Instructions to follow: The answer should consist of each line below that contains the word "main".

════════

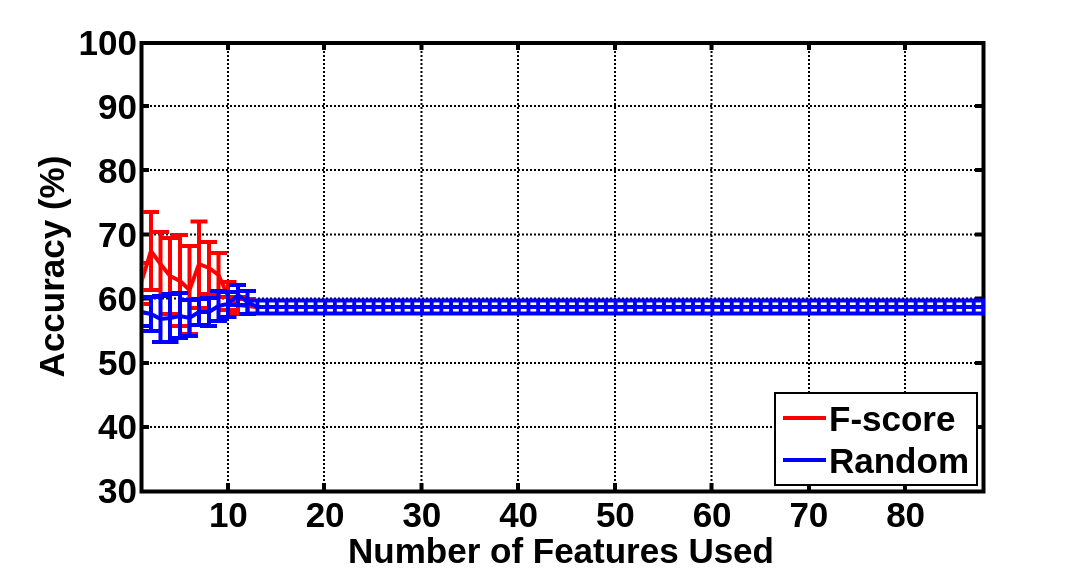
<!DOCTYPE html>
<html lang="en">
<head>
<meta charset="utf-8">
<title>Accuracy by number of features used</title>
<style>
:root { --ink: #000; --paper: #fff; --fscore: #f00; --random: #00f; }
* { box-sizing: border-box; margin: 0; padding: 0; }
body { width: 1087px; height: 573px; overflow: hidden; background: var(--paper); }
.chart {
  position: relative; width: 1087px; height: 573px; overflow: hidden;
  background: var(--paper); color: var(--ink);
  font: bold 35px/1 "Liberation Sans", Arial, sans-serif;
}
.plot { position: absolute; left: 0; top: 0; fill: none; }
.grid { stroke: var(--ink); stroke-width: 2; stroke-dasharray: 2 2; }
.frame, .ticks { stroke: var(--ink); stroke-width: 4; }
.series { stroke-width: 4; }
.fscore { stroke: var(--fscore); }
.random { stroke: var(--random); }
.y-scale {
  position: absolute; left: 60px; top: 10px; width: 77px; height: 513px;
  display: grid; grid-template-rows: repeat(8, 1fr);
  align-items: center; justify-items: end; list-style: none;
}
.x-scale {
  position: absolute; left: 180px; top: 497px; width: 774px; height: 35px;
  display: grid; grid-template-columns: repeat(8, 1fr);
  justify-items: center; list-style: none;
}
.x-title, .y-title { position: absolute; white-space: nowrap; font-size: 35px; font-weight: bold; text-align: center; }
.x-title { left: 141px; top: 533px; width: 840px; }
.y-title { left: -99px; top: 249px; width: 300px; transform: rotate(-90deg); }
.legend {
  position: absolute; left: 774px; top: 392px; width: 204px; height: 94px;
  padding: 3px 0 3px 7px; border: 2px solid var(--ink); background: var(--paper);
  display: flex; flex-direction: column; list-style: none;
}
.legend li { flex: 1; display: flex; align-items: center; gap: 3px; }
.swatch { width: 43px; height: 4px; flex: none; }
.swatch-fscore { background: var(--fscore); }
.swatch-random { background: var(--random); }
</style>
</head>
<body>
<main class="chart">
  <svg class="plot" width="1087" height="573" viewBox="0 0 1087 573" role="img" aria-label="Accuracy with error bars for F-score and Random feature selection">
    <defs>
      <clipPath id="plot-area"><rect x="143" y="41" width="842" height="452"/></clipPath>
    </defs>
    <g class="grid">
      <path d="M228 43V491M324 43V491M421.5 43V491M518 43V491M615 43V491M711.5 43V491M809 43V491M905 43V491"/>
      <path d="M142 106H983M142 170H983M142 234.5H983M142 298.5H983M142 363H983M142 427H983"/>
    </g>
    <rect class="frame" x="141.5" y="43" width="842" height="448.5"/>
    <g class="ticks">
      <path d="M228 43v7M324 43v7M421.5 43v7M518 43v7M615 43v7M711.5 43v7M809 43v7M905 43v7"/>
      <path d="M228 491v-8M324 491v-8M421.5 491v-8M518 491v-8M615 491v-8M711.5 491v-8M809 491v-8M905 491v-8"/>
      <path d="M142 106h7M142 170h7M142 234.5h7M142 298.5h7M142 363h7M142 427h7"/>
      <path d="M983 106h-8M983 170h-8M983 234.5h-8M983 298.5h-8M983 363h-8M983 427h-8"/>
    </g>
    <g clip-path="url(#plot-area)">
      <g class="series fscore">
        <path class="mean" d="M141 283L151 251L160.5 264L170 276L180 281L189.5 290L199 264L209 268L218.5 275L228 296L238 305L247.5 306L257 307"/>
        <path class="error-bars" d="M141 263V304M151 212V290M160.5 232V296M170 238V314M180 235V326M189.5 246V334M199 221.5V308M209 242V294M218.5 253V297M228 282V310M238 297V314M247.5 299V314"/>
        <path class="upper-caps" d="M133 263h17M142 212h17M152 232h17M161.5 238h17M171 235h17M181 246h17M190.5 221.5h17M200 242h17M210 253h17M219.5 282h17M229 297h17M239 299h17"/>
        <path class="lower-caps" d="M133 304h17M142 290h17M152 296h17M161.5 314h17M171 326h17M181 334h17M190.5 308h17M200 294h17M210 297h17M219.5 310h17M229 314h17M239 314h17"/>
      </g>
      <g class="series random">
        <path class="mean" d="M141 312L151 314L160.5 319L170 318L180 316L189.5 318L199 312L209 312L218.5 306L228 304L238 295L247.5 302L257 307H985"/>
        <path class="error-bars" d="M141 297V326M151 297V331M160.5 296V342M170 294V342M180 293V338M189.5 300V336M199 299V325M209 298V326M218.5 291V321M228 292V317M238 285V305M247.5 291V314"/>
        <path class="upper-caps" d="M133 297h17M142 297h17M152 296h17M161.5 294h17M171 293h17M181 300h17M190.5 299h17M200 298h17M210 291h17M219.5 292h17M229 285h17M239 291h17M249 300.5H985"/>
        <path class="lower-caps" d="M133 326h17M142 331h17M152 342h17M161.5 342h17M171 338h17M181 336h17M190.5 325h17M200 326h17M210 321h17M219.5 317h17M229 305h17M239 314h17M249 313.5H985"/>
        <path class="steady-error-bars" d="M255.5 307H981.5" pathLength="750" stroke-width="13" stroke-dasharray="4 6" style="stroke-width:13"/>
        <path class="last-error-bar" d="M983.5 299V315"/>
      </g>
    </g>
  </svg>

  <ol class="y-scale">
    <li>100</li><li>90</li><li>80</li><li>70</li><li>60</li><li>50</li><li>40</li><li>30</li>
  </ol>
  <ol class="x-scale">
    <li>10</li><li>20</li><li>30</li><li>40</li><li>50</li><li>60</li><li>70</li><li>80</li>
  </ol>
  <h2 class="y-title">Accuracy (%)</h2>
  <h2 class="x-title">Number of Features Used</h2>

  <ul class="legend">
    <li><span class="swatch swatch-fscore"></span>F-score</li>
    <li><span class="swatch swatch-random"></span>Random</li>
  </ul>
</main>
</body>
</html>
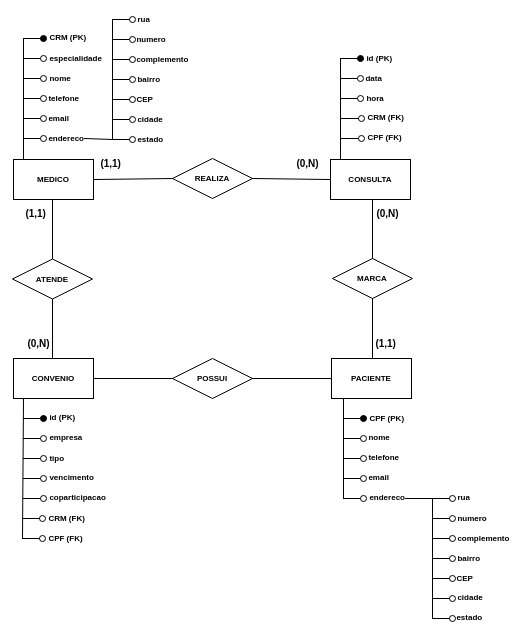
<!DOCTYPE html>
<html lang="pt">
<head>
<meta charset="utf-8">
<title>Diagrama entidade-relacionamento</title>
<style>
:root { --ink: #000; --paper: #fff; }
*, *::before, *::after { box-sizing: border-box; margin: 0; padding: 0; }
html, body { width: 522px; height: 639px; overflow: hidden; background: var(--paper); }
.diagram {
  position: relative; width: 522px; height: 639px; overflow: hidden;
  color: var(--ink); background: var(--paper);
  font: bold 8px "Liberation Sans", Arial, sans-serif;
}
.connectors { position: absolute; left: 0; top: 0; fill: none; stroke: var(--ink); stroke-width: 1; }
.connectors .diamond { fill: var(--paper); }

.entity, .relationship {
  position: absolute; width: 81px; height: 41px; padding-right: 1px;
  display: flex; align-items: center; justify-content: center;
}
.entity { border: 1px solid var(--ink); background: var(--paper); }

.cardinality { position: absolute; font-size: 10px; line-height: 12px; white-space: nowrap; }

.attributes { position: absolute; list-style: none; --label: 26.4px; }
.attributes.nested { --label: 25.4px; }
.attributes li { position: relative; height: 20px; line-height: 22px; padding-left: var(--label); white-space: nowrap; }
.attributes li::before { content: ""; position: absolute; left: 0; top: 10px; width: 18px; height: 1px; background: var(--ink); }
.attributes li::after {
  content: ""; position: absolute; left: 17px; top: 7px; width: 7px; height: 7px;
  border: 1px solid var(--ink); border-radius: 50%; background: var(--paper);
}
.attributes .key::after { background: var(--ink); }
.attributes .near { padding-left: calc(var(--label) - 1px); }
.attributes .raised { line-height: 20px; }
.attributes .out { left: 1px; }
.attributes .in { left: -1px; }
</style>
</head>
<body>
<main class="diagram">
  <svg class="connectors" width="522" height="639" viewBox="0 0 522 639" aria-hidden="true">
    <defs><polygon id="diamond" class="diamond" points="-40,0 0,-20 40,0 0,20"/></defs>
    <g class="relationship-lines">
      <path d="M94 179.5L173 178.5M252 178.5L330 179.5"/>
      <path d="M52.5 199V259M52.5 299V358"/>
      <path d="M372.5 199V259M372.5 298V358"/>
      <path d="M94 378.5H173M252 378.5H331"/>
    </g>
    <g class="attribute-trunks">
      <path d="M23.5 38V159"/>
      <path d="M112.5 19V140M84 138.5L113 139.5"/>
      <path d="M340.5 58V159"/>
      <path d="M23.5 399L22.5 539"/>
      <path d="M343.5 399V499"/>
      <path d="M432.5 498V619M405 498.5H433"/>
    </g>
    <g class="relationship-shapes">
      <use href="#diamond" x="212.5" y="178.5"/>
      <use href="#diamond" x="52.5" y="279"/>
      <use href="#diamond" x="372.5" y="278.5"/>
      <use href="#diamond" x="212.5" y="378.5"/>
    </g>
  </svg>

  <ul class="attributes" style="left:23px;top:28px">
    <li class="key raised">CRM (PK)</li>
    <li>especialidade</li>
    <li>nome</li>
    <li class="near">telefone</li>
    <li class="near">email</li>
    <li class="near">endereco</li>
  </ul>
  <ul class="attributes nested" style="left:112px;top:9px">
    <li>rua</li>
    <li class="near">numero</li>
    <li class="near">complemento</li>
    <li>bairro</li>
    <li class="near">CEP</li>
    <li>cidade</li>
    <li>estado</li>
  </ul>
  <ul class="attributes" style="left:340px;top:48px">
    <li class="key">id (PK)</li>
    <li class="near">data</li>
    <li>hora</li>
    <li class="out raised">CRM (FK)</li>
    <li class="out raised">CPF (FK)</li>
  </ul>
  <ul class="attributes" style="left:23px;top:408px">
    <li class="key raised">id (PK)</li>
    <li class="raised">empresa</li>
    <li>tipo</li>
    <li class="raised">vencimento</li>
    <li class="raised">coparticipacao</li>
    <li class="in">CRM (FK)</li>
    <li class="in">CPF (FK)</li>
  </ul>
  <ul class="attributes" style="left:343px;top:408px">
    <li class="key">CPF (PK)</li>
    <li class="near raised">nome</li>
    <li class="near raised">telefone</li>
    <li class="near raised">email</li>
    <li class="raised">endereco</li>
  </ul>
  <ul class="attributes nested" style="left:432px;top:488px">
    <li class="raised">rua</li>
    <li>numero</li>
    <li>complemento</li>
    <li>bairro</li>
    <li class="near">CEP</li>
    <li class="raised">cidade</li>
    <li class="near raised">estado</li>
  </ul>

  <div class="entity" style="left:13px;top:159px">MEDICO</div>
  <div class="entity" style="left:330px;top:159px">CONSULTA</div>
  <div class="entity" style="left:13px;top:358px">CONVENIO</div>
  <div class="entity" style="left:331px;top:358px">PACIENTE</div>

  <div class="relationship" style="left:172px;top:158px">REALIZA</div>
  <div class="relationship" style="left:12px;top:259px">ATENDE</div>
  <div class="relationship" style="left:332px;top:258px">MARCA</div>
  <div class="relationship" style="left:172px;top:358px">POSSUI</div>

  <span class="cardinality" style="left:100.4px;top:158px">(1,1)</span>
  <span class="cardinality" style="left:296.4px;top:158px">(0,N)</span>
  <span class="cardinality" style="left:25.4px;top:208px">(1,1)</span>
  <span class="cardinality" style="left:376.4px;top:208px">(0,N)</span>
  <span class="cardinality" style="left:27.4px;top:338px">(0,N)</span>
  <span class="cardinality" style="left:375.4px;top:338px">(1,1)</span>
</main>
</body>
</html>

════════

Response for this exercise:
<main class="chart">
</main>
<main class="diagram">
</main>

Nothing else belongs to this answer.